»»
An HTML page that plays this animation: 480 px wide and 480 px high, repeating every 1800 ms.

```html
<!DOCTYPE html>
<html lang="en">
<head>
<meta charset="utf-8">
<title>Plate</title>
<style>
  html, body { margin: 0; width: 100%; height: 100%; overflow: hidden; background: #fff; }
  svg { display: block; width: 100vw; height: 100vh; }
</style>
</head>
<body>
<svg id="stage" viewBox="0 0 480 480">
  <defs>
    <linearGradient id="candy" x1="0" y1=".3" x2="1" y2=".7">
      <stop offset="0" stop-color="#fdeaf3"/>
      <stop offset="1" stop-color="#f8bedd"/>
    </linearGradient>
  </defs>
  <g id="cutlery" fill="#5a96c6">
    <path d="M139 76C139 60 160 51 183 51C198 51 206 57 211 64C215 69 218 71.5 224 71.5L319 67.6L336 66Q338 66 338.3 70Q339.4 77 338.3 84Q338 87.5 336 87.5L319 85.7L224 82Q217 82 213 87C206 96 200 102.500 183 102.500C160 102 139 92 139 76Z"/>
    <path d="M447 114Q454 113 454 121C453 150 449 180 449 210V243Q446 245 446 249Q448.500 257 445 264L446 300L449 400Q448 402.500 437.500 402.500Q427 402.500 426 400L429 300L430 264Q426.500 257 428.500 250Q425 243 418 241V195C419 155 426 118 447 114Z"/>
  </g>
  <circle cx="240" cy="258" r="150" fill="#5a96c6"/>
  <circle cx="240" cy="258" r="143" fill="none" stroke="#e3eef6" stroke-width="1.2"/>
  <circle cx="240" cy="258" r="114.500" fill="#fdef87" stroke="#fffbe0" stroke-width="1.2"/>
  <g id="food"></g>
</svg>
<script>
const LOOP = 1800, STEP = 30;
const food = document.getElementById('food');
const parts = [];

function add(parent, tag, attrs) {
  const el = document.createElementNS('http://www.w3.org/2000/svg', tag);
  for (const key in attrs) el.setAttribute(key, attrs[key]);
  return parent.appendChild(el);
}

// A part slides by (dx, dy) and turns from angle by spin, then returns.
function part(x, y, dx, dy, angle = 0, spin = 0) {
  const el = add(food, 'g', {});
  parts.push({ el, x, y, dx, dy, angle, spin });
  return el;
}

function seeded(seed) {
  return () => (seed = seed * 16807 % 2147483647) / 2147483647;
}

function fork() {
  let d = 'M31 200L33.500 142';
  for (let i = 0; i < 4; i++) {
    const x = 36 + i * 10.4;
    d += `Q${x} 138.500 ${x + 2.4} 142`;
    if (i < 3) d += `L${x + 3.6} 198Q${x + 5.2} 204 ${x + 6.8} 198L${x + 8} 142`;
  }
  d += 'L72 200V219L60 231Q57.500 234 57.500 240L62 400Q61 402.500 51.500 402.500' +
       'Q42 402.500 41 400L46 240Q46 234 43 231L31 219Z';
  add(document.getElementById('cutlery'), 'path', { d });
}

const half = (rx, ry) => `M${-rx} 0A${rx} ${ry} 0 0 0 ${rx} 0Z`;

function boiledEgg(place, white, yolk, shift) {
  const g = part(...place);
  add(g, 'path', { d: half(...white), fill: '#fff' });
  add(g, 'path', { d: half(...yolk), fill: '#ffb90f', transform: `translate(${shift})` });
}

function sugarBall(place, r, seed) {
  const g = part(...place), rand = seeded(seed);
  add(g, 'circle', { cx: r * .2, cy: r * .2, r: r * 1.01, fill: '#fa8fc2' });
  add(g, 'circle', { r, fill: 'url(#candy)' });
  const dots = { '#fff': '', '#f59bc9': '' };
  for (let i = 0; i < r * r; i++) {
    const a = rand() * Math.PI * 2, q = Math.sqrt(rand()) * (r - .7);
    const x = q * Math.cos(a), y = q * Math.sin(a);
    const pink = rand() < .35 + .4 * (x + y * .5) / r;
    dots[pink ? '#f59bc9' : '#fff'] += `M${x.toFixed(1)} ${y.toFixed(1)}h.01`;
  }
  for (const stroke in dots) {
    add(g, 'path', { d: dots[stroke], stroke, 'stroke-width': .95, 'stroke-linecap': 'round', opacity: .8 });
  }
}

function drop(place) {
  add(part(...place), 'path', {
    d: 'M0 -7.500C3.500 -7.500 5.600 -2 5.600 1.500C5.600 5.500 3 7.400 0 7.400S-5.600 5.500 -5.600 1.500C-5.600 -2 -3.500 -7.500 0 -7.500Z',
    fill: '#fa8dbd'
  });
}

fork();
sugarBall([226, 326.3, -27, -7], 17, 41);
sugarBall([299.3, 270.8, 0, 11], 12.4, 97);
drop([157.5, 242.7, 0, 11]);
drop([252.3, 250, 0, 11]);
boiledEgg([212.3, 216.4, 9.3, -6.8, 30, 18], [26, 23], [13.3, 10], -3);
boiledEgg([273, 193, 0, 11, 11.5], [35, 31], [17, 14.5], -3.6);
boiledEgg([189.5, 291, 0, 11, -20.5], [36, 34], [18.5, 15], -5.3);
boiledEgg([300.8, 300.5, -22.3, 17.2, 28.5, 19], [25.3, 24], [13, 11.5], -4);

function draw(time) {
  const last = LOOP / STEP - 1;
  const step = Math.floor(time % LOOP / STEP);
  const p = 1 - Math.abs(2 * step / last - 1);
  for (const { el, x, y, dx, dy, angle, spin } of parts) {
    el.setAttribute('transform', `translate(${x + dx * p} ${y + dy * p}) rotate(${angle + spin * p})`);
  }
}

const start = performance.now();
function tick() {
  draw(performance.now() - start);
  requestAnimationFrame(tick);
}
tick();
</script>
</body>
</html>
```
««
▶ _Problem_
Print the entire listing above once more, with nothing changed.

▶ _Response area_
An HTML page that plays this animation: 480 px wide and 480 px high, repeating every 1800 ms.

```html
<!DOCTYPE html>
<html lang="en">
<head>
<meta charset="utf-8">
<title>Plate</title>
<style>
  html, body { margin: 0; width: 100%; height: 100%; overflow: hidden; background: #fff; }
  svg { display: block; width: 100vw; height: 100vh; }
</style>
</head>
<body>
<svg id="stage" viewBox="0 0 480 480">
  <defs>
    <linearGradient id="candy" x1="0" y1=".3" x2="1" y2=".7">
      <stop offset="0" stop-color="#fdeaf3"/>
      <stop offset="1" stop-color="#f8bedd"/>
    </linearGradient>
  </defs>
  <g id="cutlery" fill="#5a96c6">
    <path d="M139 76C139 60 160 51 183 51C198 51 206 57 211 64C215 69 218 71.5 224 71.5L319 67.6L336 66Q338 66 338.3 70Q339.4 77 338.3 84Q338 87.5 336 87.5L319 85.7L224 82Q217 82 213 87C206 96 200 102.500 183 102.500C160 102 139 92 139 76Z"/>
    <path d="M447 114Q454 113 454 121C453 150 449 180 449 210V243Q446 245 446 249Q448.500 257 445 264L446 300L449 400Q448 402.500 437.500 402.500Q427 402.500 426 400L429 300L430 264Q426.500 257 428.500 250Q425 243 418 241V195C419 155 426 118 447 114Z"/>
  </g>
  <circle cx="240" cy="258" r="150" fill="#5a96c6"/>
  <circle cx="240" cy="258" r="143" fill="none" stroke="#e3eef6" stroke-width="1.2"/>
  <circle cx="240" cy="258" r="114.500" fill="#fdef87" stroke="#fffbe0" stroke-width="1.2"/>
  <g id="food"></g>
</svg>
<script>
const LOOP = 1800, STEP = 30;
const food = document.getElementById('food');
const parts = [];

function add(parent, tag, attrs) {
  const el = document.createElementNS('http://www.w3.org/2000/svg', tag);
  for (const key in attrs) el.setAttribute(key, attrs[key]);
  return parent.appendChild(el);
}

// A part slides by (dx, dy) and turns from angle by spin, then returns.
function part(x, y, dx, dy, angle = 0, spin = 0) {
  const el = add(food, 'g', {});
  parts.push({ el, x, y, dx, dy, angle, spin });
  return el;
}

function seeded(seed) {
  return () => (seed = seed * 16807 % 2147483647) / 2147483647;
}

function fork() {
  let d = 'M31 200L33.500 142';
  for (let i = 0; i < 4; i++) {
    const x = 36 + i * 10.4;
    d += `Q${x} 138.500 ${x + 2.4} 142`;
    if (i < 3) d += `L${x + 3.6} 198Q${x + 5.2} 204 ${x + 6.8} 198L${x + 8} 142`;
  }
  d += 'L72 200V219L60 231Q57.500 234 57.500 240L62 400Q61 402.500 51.500 402.500' +
       'Q42 402.500 41 400L46 240Q46 234 43 231L31 219Z';
  add(document.getElementById('cutlery'), 'path', { d });
}

const half = (rx, ry) => `M${-rx} 0A${rx} ${ry} 0 0 0 ${rx} 0Z`;

function boiledEgg(place, white, yolk, shift) {
  const g = part(...place);
  add(g, 'path', { d: half(...white), fill: '#fff' });
  add(g, 'path', { d: half(...yolk), fill: '#ffb90f', transform: `translate(${shift})` });
}

function sugarBall(place, r, seed) {
  const g = part(...place), rand = seeded(seed);
  add(g, 'circle', { cx: r * .2, cy: r * .2, r: r * 1.01, fill: '#fa8fc2' });
  add(g, 'circle', { r, fill: 'url(#candy)' });
  const dots = { '#fff': '', '#f59bc9': '' };
  for (let i = 0; i < r * r; i++) {
    const a = rand() * Math.PI * 2, q = Math.sqrt(rand()) * (r - .7);
    const x = q * Math.cos(a), y = q * Math.sin(a);
    const pink = rand() < .35 + .4 * (x + y * .5) / r;
    dots[pink ? '#f59bc9' : '#fff'] += `M${x.toFixed(1)} ${y.toFixed(1)}h.01`;
  }
  for (const stroke in dots) {
    add(g, 'path', { d: dots[stroke], stroke, 'stroke-width': .95, 'stroke-linecap': 'round', opacity: .8 });
  }
}

function drop(place) {
  add(part(...place), 'path', {
    d: 'M0 -7.500C3.500 -7.500 5.600 -2 5.600 1.500C5.600 5.500 3 7.400 0 7.400S-5.600 5.500 -5.600 1.500C-5.600 -2 -3.500 -7.500 0 -7.500Z',
    fill: '#fa8dbd'
  });
}

fork();
sugarBall([226, 326.3, -27, -7], 17, 41);
sugarBall([299.3, 270.8, 0, 11], 12.4, 97);
drop([157.5, 242.7, 0, 11]);
drop([252.3, 250, 0, 11]);
boiledEgg([212.3, 216.4, 9.3, -6.8, 30, 18], [26, 23], [13.3, 10], -3);
boiledEgg([273, 193, 0, 11, 11.5], [35, 31], [17, 14.5], -3.6);
boiledEgg([189.5, 291, 0, 11, -20.5], [36, 34], [18.5, 15], -5.3);
boiledEgg([300.8, 300.5, -22.3, 17.2, 28.5, 19], [25.3, 24], [13, 11.5], -4);

function draw(time) {
  const last = LOOP / STEP - 1;
  const step = Math.floor(time % LOOP / STEP);
  const p = 1 - Math.abs(2 * step / last - 1);
  for (const { el, x, y, dx, dy, angle, spin } of parts) {
    el.setAttribute('transform', `translate(${x + dx * p} ${y + dy * p}) rotate(${angle + spin * p})`);
  }
}

const start = performance.now();
function tick() {
  draw(performance.now() - start);
  requestAnimationFrame(tick);
}
tick();
</script>
</body>
</html>
```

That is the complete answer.